• _What the task requires_
This task calls for copying every line of the records that includes the word "gravida".

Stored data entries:

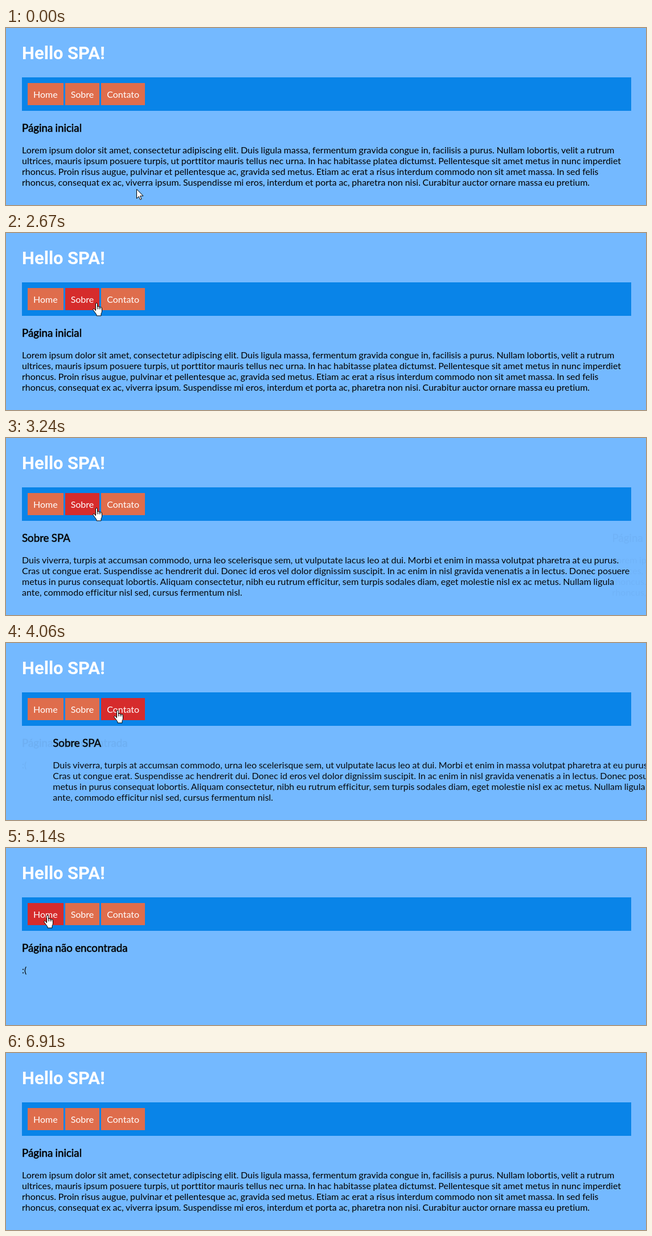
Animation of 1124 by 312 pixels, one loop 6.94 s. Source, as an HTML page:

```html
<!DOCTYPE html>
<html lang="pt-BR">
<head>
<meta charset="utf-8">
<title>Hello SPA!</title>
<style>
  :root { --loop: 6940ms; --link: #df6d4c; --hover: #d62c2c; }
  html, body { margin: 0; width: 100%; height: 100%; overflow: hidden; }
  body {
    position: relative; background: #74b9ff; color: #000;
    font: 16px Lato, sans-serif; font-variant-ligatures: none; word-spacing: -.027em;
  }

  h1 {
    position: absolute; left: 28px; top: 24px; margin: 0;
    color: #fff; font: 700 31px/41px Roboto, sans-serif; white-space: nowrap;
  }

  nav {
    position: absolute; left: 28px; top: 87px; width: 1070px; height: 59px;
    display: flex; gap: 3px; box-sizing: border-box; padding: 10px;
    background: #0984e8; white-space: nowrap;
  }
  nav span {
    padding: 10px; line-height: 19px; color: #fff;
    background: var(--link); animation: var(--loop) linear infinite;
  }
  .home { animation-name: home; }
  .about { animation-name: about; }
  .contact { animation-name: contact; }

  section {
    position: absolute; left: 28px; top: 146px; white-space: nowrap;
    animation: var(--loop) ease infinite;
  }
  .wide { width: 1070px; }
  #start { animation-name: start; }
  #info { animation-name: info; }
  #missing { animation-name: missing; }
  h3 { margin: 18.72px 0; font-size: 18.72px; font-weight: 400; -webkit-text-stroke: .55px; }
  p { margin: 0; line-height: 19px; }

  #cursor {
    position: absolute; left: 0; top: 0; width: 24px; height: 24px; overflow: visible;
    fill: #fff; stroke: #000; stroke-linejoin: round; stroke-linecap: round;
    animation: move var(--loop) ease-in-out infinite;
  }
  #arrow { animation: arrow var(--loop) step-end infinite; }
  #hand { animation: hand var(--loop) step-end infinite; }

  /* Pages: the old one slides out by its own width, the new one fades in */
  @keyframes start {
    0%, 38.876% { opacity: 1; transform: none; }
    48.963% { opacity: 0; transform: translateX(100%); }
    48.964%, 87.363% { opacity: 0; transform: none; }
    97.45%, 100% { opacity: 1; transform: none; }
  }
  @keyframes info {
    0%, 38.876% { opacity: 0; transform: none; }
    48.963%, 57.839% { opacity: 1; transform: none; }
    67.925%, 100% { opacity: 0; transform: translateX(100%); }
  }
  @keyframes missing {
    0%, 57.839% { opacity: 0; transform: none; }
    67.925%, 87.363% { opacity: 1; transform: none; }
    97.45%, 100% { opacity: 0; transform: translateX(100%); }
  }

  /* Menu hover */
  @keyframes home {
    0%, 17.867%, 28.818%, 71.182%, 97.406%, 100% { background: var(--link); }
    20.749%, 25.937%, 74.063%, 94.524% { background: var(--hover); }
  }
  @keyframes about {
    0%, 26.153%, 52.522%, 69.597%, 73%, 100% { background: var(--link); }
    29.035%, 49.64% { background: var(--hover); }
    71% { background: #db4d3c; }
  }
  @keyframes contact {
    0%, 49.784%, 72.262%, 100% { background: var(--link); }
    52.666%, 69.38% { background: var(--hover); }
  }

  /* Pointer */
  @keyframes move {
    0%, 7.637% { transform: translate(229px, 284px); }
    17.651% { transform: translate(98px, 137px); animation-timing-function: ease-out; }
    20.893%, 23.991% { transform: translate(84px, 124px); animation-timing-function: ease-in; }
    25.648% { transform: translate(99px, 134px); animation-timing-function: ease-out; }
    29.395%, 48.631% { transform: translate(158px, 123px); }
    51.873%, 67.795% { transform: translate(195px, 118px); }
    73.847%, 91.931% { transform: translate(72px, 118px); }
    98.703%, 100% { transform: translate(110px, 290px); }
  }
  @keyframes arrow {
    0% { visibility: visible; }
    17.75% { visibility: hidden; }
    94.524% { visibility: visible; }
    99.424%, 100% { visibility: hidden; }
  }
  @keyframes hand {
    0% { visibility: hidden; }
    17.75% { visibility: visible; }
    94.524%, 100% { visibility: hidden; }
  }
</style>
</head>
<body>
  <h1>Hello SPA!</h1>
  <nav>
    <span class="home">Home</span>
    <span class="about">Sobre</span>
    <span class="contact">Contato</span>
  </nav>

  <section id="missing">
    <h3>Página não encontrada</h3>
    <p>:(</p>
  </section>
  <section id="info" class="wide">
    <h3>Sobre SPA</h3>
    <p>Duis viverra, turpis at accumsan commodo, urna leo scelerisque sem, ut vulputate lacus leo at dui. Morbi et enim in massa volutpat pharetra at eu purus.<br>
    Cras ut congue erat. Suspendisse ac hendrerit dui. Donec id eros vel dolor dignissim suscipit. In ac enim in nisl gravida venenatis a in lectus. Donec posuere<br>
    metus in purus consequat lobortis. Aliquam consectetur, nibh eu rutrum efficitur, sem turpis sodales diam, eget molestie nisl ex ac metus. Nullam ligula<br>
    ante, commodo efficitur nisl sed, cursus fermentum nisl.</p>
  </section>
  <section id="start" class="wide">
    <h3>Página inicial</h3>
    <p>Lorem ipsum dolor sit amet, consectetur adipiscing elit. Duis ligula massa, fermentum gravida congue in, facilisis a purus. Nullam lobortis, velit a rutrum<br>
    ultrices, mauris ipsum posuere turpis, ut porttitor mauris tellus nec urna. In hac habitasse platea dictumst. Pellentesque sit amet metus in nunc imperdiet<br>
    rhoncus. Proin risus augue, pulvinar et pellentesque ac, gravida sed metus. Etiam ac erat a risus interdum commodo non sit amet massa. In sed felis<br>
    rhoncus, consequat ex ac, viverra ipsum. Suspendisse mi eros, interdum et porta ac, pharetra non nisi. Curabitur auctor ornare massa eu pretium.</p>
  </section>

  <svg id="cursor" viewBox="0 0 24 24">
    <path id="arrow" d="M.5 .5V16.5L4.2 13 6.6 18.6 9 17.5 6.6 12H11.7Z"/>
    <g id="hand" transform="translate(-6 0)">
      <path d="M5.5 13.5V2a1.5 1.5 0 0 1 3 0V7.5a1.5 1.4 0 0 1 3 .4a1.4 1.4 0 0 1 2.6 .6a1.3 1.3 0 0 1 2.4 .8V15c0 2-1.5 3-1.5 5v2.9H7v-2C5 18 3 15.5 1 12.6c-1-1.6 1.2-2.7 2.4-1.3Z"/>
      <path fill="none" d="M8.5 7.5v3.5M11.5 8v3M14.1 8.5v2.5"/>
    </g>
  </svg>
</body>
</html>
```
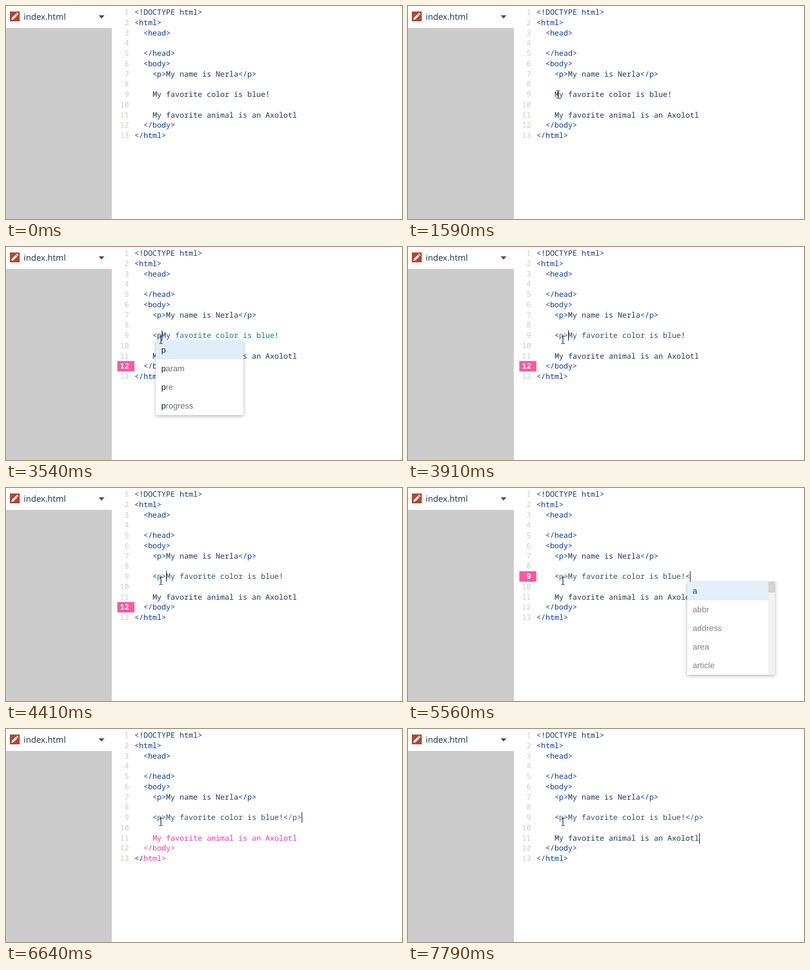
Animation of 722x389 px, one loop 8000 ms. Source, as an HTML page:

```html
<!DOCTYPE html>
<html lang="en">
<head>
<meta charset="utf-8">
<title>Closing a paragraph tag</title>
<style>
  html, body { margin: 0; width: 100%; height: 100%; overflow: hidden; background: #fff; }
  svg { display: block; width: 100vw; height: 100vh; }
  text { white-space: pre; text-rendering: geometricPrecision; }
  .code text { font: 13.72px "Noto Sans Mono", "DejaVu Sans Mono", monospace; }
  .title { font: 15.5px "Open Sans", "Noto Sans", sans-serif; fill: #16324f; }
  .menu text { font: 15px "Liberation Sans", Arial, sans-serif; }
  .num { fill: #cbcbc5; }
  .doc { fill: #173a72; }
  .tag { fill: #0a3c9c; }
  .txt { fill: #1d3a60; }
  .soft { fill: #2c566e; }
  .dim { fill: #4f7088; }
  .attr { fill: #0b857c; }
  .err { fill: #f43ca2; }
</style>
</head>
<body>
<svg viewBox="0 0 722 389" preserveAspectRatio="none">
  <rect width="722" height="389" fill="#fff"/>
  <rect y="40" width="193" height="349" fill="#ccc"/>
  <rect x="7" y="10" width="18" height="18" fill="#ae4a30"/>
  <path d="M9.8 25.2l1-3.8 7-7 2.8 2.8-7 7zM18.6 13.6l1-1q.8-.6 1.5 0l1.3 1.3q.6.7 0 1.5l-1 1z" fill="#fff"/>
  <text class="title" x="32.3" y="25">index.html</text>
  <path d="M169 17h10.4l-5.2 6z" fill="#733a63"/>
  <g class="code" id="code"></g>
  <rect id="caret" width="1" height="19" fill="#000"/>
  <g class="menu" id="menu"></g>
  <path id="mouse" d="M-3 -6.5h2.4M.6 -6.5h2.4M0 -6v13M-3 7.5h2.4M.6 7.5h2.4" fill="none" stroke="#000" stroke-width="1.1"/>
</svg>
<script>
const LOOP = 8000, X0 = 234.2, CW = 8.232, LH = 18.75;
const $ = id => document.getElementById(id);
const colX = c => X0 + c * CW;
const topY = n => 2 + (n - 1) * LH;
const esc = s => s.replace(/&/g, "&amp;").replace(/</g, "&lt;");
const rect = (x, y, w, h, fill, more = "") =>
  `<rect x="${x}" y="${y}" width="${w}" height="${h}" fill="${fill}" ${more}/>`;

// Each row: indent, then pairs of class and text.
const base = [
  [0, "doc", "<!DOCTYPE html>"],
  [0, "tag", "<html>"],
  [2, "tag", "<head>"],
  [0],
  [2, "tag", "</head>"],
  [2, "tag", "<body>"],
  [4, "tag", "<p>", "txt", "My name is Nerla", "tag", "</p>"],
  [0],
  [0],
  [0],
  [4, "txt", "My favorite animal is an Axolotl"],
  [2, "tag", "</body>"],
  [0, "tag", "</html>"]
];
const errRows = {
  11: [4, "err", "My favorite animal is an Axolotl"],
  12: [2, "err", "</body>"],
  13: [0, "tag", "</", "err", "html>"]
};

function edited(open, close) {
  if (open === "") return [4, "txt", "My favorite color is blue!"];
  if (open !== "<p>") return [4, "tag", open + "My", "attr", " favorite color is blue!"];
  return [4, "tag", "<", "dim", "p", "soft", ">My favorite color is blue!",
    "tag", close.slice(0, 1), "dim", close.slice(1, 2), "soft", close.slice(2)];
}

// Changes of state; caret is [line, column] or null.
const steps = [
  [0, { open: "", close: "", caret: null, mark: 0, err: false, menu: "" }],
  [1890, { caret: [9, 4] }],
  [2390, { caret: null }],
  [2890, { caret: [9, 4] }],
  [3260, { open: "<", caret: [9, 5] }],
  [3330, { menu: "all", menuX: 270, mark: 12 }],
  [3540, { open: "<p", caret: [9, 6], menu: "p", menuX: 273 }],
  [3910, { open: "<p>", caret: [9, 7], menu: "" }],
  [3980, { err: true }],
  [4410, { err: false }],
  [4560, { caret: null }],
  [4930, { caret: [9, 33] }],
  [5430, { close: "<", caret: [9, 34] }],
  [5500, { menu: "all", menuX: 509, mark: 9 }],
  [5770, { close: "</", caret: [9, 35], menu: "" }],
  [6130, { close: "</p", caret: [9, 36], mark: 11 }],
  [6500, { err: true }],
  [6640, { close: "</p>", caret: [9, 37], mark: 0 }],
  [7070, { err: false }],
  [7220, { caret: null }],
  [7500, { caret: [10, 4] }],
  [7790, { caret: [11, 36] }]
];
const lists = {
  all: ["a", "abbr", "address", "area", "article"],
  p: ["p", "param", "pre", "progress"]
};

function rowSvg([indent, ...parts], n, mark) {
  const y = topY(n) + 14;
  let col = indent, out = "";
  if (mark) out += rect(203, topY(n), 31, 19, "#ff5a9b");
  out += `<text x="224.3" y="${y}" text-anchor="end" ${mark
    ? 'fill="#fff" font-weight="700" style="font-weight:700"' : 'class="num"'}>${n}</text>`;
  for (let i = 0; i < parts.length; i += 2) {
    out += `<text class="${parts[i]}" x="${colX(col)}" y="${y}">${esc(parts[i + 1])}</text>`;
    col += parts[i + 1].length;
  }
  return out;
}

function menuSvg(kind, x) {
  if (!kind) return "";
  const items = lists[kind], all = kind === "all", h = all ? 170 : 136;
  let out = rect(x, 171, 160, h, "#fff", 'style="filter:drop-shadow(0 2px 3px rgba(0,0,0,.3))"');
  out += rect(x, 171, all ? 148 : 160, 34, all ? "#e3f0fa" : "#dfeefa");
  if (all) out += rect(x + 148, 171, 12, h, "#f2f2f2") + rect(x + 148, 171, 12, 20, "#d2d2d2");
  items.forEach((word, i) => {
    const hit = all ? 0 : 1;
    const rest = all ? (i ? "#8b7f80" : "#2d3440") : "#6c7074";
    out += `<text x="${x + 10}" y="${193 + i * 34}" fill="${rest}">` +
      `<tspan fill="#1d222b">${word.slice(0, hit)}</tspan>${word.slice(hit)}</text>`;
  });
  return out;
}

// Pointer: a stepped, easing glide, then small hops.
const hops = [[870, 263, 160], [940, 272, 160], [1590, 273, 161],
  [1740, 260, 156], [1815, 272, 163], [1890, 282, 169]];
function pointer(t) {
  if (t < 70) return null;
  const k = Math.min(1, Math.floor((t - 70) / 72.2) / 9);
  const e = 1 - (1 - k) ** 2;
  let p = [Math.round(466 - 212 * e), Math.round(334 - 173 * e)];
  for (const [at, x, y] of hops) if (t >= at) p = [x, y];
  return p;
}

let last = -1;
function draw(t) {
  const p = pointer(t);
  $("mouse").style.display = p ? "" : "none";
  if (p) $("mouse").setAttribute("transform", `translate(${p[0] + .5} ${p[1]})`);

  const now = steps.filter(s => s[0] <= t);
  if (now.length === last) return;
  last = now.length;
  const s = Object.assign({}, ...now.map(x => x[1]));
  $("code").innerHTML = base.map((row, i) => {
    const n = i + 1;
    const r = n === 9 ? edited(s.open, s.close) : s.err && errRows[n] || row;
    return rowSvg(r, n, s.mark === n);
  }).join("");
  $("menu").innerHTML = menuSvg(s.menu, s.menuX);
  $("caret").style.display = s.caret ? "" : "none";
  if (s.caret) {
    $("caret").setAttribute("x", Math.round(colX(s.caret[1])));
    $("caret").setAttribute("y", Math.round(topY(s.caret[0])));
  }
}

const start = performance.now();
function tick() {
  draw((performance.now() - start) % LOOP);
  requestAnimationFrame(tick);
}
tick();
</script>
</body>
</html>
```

• _Solution for this exercise_
    Cras ut congue erat. Suspendisse ac hendrerit dui. Donec id eros vel dolor dignissim suscipit. In ac enim in nisl gravida venenatis a in lectus. Donec posuere<br>
    <p>Lorem ipsum dolor sit amet, consectetur adipiscing elit. Duis ligula massa, fermentum gravida congue in, facilisis a purus. Nullam lobortis, velit a rutrum<br>
    rhoncus. Proin risus augue, pulvinar et pellentesque ac, gravida sed metus. Etiam ac erat a risus interdum commodo non sit amet massa. In sed felis<br>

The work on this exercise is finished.